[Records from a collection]
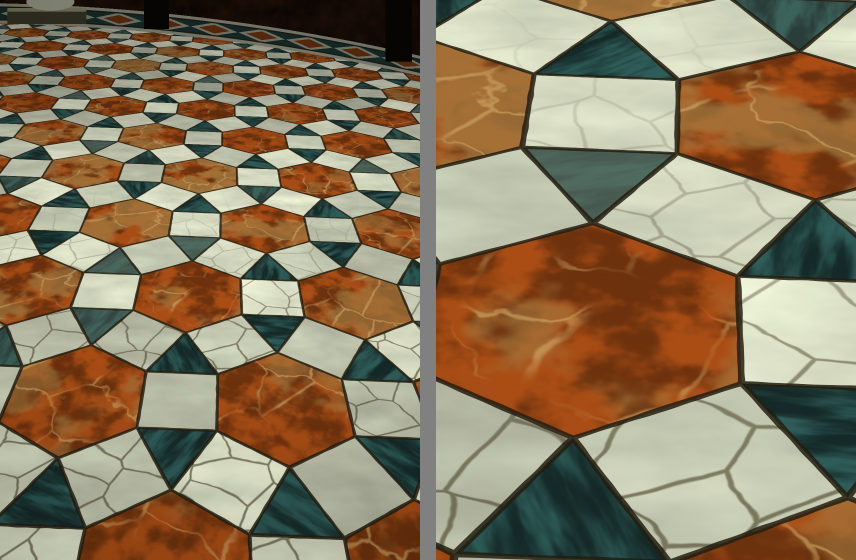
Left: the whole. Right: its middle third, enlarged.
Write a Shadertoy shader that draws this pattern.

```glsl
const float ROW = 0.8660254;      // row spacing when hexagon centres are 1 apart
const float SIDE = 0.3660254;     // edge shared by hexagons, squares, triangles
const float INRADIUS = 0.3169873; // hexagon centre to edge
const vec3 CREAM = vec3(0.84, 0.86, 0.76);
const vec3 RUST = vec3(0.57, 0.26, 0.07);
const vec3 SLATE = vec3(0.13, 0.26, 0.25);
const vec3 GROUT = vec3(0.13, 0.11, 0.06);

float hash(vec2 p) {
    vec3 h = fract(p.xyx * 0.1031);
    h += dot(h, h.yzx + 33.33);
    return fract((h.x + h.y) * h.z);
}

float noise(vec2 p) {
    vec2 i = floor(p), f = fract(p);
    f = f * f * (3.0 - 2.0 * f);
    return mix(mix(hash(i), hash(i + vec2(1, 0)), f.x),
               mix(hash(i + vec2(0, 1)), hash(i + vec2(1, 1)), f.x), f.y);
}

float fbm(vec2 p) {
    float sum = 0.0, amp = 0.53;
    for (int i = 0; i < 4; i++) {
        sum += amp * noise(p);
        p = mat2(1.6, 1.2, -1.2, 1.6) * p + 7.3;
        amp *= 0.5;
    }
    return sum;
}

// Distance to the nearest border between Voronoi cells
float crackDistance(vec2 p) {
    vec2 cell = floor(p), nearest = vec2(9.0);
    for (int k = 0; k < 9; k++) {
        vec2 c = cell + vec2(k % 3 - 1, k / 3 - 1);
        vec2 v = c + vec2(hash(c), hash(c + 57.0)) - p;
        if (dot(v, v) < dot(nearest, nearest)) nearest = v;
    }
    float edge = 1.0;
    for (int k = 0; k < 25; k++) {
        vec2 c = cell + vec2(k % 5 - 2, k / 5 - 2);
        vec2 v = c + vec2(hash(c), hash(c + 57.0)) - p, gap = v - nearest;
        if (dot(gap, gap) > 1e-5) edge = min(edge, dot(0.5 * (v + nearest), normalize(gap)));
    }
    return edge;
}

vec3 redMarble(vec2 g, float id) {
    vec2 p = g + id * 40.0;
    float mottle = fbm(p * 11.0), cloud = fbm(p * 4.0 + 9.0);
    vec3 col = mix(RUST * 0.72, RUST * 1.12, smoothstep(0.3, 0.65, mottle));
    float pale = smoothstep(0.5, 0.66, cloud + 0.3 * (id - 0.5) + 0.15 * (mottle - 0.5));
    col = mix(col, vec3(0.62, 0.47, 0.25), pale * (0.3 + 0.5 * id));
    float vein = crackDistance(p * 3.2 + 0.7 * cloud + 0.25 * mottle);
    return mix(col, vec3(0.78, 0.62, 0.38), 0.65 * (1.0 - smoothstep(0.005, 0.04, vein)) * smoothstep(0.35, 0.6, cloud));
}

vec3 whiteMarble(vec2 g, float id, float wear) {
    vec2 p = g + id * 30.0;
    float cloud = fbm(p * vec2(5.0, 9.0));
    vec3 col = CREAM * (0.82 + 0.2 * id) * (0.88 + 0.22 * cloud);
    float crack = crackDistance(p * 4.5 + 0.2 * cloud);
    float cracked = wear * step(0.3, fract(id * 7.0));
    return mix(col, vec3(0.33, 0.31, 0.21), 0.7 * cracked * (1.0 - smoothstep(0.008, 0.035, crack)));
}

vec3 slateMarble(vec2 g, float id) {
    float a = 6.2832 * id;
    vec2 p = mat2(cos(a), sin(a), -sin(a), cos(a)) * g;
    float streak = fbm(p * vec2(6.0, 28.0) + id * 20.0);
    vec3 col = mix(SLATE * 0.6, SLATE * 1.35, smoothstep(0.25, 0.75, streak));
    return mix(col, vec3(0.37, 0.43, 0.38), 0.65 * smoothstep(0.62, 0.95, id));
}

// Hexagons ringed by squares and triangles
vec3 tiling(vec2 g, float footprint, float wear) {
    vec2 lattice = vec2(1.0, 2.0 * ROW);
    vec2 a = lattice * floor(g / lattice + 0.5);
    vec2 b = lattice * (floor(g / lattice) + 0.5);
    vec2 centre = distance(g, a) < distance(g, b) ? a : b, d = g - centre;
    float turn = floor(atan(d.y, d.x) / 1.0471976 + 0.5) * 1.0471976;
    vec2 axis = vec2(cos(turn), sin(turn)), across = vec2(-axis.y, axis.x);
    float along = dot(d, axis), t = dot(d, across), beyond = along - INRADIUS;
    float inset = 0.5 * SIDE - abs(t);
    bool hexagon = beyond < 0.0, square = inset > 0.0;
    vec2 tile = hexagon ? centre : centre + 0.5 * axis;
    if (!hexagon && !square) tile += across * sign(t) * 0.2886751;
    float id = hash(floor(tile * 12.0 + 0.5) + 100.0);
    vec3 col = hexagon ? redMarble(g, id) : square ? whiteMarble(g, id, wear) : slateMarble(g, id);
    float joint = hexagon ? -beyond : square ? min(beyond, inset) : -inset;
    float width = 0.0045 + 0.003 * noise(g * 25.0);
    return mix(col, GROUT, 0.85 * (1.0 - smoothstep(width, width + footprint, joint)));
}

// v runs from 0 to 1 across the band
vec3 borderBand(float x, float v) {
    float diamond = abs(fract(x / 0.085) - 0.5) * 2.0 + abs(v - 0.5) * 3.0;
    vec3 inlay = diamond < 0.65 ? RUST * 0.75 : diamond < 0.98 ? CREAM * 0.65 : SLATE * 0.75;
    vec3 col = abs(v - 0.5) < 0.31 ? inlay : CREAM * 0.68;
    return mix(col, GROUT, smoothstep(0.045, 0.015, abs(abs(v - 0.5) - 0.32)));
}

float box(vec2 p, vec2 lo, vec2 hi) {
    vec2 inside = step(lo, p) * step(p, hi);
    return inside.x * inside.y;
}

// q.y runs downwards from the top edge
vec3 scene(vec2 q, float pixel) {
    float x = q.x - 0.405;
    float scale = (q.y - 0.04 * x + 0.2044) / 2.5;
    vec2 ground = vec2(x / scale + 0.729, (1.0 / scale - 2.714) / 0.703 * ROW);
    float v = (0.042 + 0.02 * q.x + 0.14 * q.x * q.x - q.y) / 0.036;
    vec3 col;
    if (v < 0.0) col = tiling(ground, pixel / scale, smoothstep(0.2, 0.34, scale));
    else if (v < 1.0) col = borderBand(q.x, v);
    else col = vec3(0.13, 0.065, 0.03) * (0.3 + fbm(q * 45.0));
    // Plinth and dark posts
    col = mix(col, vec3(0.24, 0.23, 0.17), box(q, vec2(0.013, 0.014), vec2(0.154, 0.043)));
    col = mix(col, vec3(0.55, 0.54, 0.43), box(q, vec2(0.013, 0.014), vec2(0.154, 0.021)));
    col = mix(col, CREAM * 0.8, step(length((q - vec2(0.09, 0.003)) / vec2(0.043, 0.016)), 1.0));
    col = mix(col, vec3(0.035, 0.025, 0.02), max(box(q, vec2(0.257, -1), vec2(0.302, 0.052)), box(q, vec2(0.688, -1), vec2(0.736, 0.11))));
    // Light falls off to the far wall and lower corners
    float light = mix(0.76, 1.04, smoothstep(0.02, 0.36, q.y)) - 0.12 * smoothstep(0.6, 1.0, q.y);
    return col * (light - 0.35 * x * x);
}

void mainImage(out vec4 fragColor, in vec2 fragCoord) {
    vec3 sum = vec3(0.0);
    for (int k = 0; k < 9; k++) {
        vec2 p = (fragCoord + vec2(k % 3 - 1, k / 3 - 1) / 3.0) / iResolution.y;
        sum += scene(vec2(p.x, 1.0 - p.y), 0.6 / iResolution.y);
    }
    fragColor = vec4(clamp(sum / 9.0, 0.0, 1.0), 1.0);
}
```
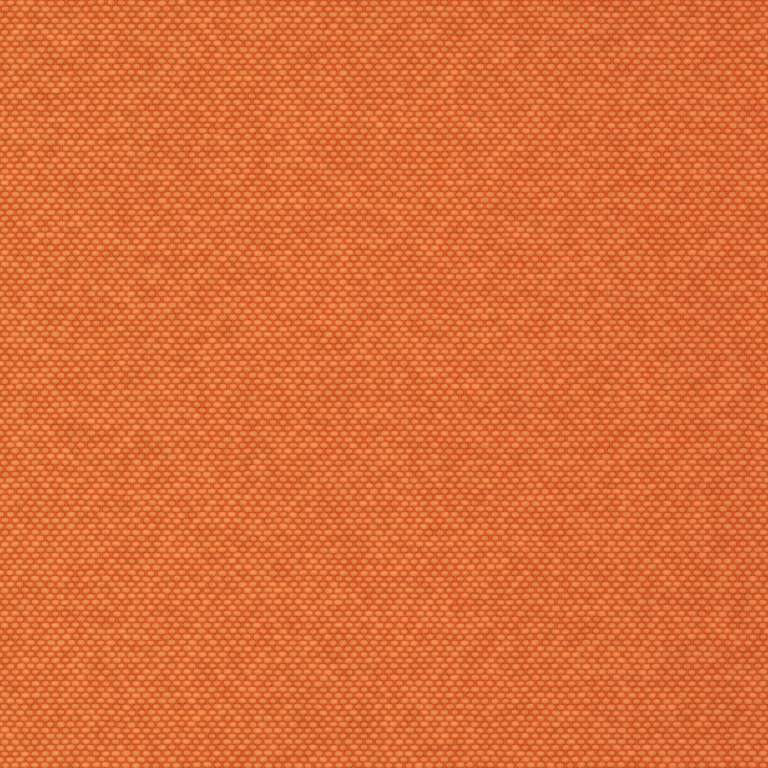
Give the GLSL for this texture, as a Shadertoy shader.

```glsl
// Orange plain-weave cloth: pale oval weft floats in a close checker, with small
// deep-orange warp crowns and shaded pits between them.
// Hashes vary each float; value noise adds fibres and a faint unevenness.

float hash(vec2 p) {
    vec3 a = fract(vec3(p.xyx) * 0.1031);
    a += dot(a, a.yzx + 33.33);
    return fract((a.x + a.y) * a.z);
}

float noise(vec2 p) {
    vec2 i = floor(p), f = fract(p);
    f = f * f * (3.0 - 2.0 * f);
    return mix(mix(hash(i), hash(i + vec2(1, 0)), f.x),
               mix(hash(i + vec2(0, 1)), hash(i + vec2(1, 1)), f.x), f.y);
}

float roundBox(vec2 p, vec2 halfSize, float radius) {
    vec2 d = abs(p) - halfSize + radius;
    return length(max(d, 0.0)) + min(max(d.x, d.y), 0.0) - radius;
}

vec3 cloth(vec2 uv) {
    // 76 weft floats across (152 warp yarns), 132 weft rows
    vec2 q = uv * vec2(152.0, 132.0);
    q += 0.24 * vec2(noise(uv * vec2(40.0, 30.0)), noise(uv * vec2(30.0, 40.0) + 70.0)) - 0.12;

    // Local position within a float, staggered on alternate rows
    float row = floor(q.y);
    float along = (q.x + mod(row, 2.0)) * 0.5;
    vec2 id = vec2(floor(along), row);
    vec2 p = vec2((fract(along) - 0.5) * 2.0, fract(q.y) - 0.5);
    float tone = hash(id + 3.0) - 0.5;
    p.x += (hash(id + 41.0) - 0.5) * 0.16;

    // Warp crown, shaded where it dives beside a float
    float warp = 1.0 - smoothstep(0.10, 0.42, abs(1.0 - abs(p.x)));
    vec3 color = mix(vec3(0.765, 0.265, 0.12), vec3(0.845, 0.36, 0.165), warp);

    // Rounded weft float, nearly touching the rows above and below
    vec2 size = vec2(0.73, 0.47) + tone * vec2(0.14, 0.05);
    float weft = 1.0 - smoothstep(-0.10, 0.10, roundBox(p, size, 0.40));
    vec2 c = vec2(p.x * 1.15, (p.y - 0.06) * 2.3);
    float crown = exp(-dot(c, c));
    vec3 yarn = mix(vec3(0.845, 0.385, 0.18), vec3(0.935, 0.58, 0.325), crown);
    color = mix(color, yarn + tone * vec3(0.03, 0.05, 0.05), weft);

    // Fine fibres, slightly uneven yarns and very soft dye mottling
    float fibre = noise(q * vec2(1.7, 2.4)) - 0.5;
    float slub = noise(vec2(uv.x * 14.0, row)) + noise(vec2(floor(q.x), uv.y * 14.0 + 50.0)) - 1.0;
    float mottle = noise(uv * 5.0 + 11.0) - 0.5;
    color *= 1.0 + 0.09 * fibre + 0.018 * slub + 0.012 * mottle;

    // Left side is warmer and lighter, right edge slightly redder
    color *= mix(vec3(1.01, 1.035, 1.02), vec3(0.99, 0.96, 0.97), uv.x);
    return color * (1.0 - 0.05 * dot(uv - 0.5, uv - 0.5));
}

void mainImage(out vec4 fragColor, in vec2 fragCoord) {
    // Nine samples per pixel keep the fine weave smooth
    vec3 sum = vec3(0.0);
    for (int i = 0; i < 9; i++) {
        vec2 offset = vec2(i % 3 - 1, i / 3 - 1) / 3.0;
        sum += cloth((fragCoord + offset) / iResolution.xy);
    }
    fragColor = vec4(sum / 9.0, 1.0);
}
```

--- What this task involves ---
Identify each line in the records above containing the word "RUST"; copy those lines.

--- Task response ---
const vec3 RUST = vec3(0.57, 0.26, 0.07);
    vec3 col = mix(RUST * 0.72, RUST * 1.12, smoothstep(0.3, 0.65, mottle));
    vec3 inlay = diamond < 0.65 ? RUST * 0.75 : diamond < 0.98 ? CREAM * 0.65 : SLATE * 0.75;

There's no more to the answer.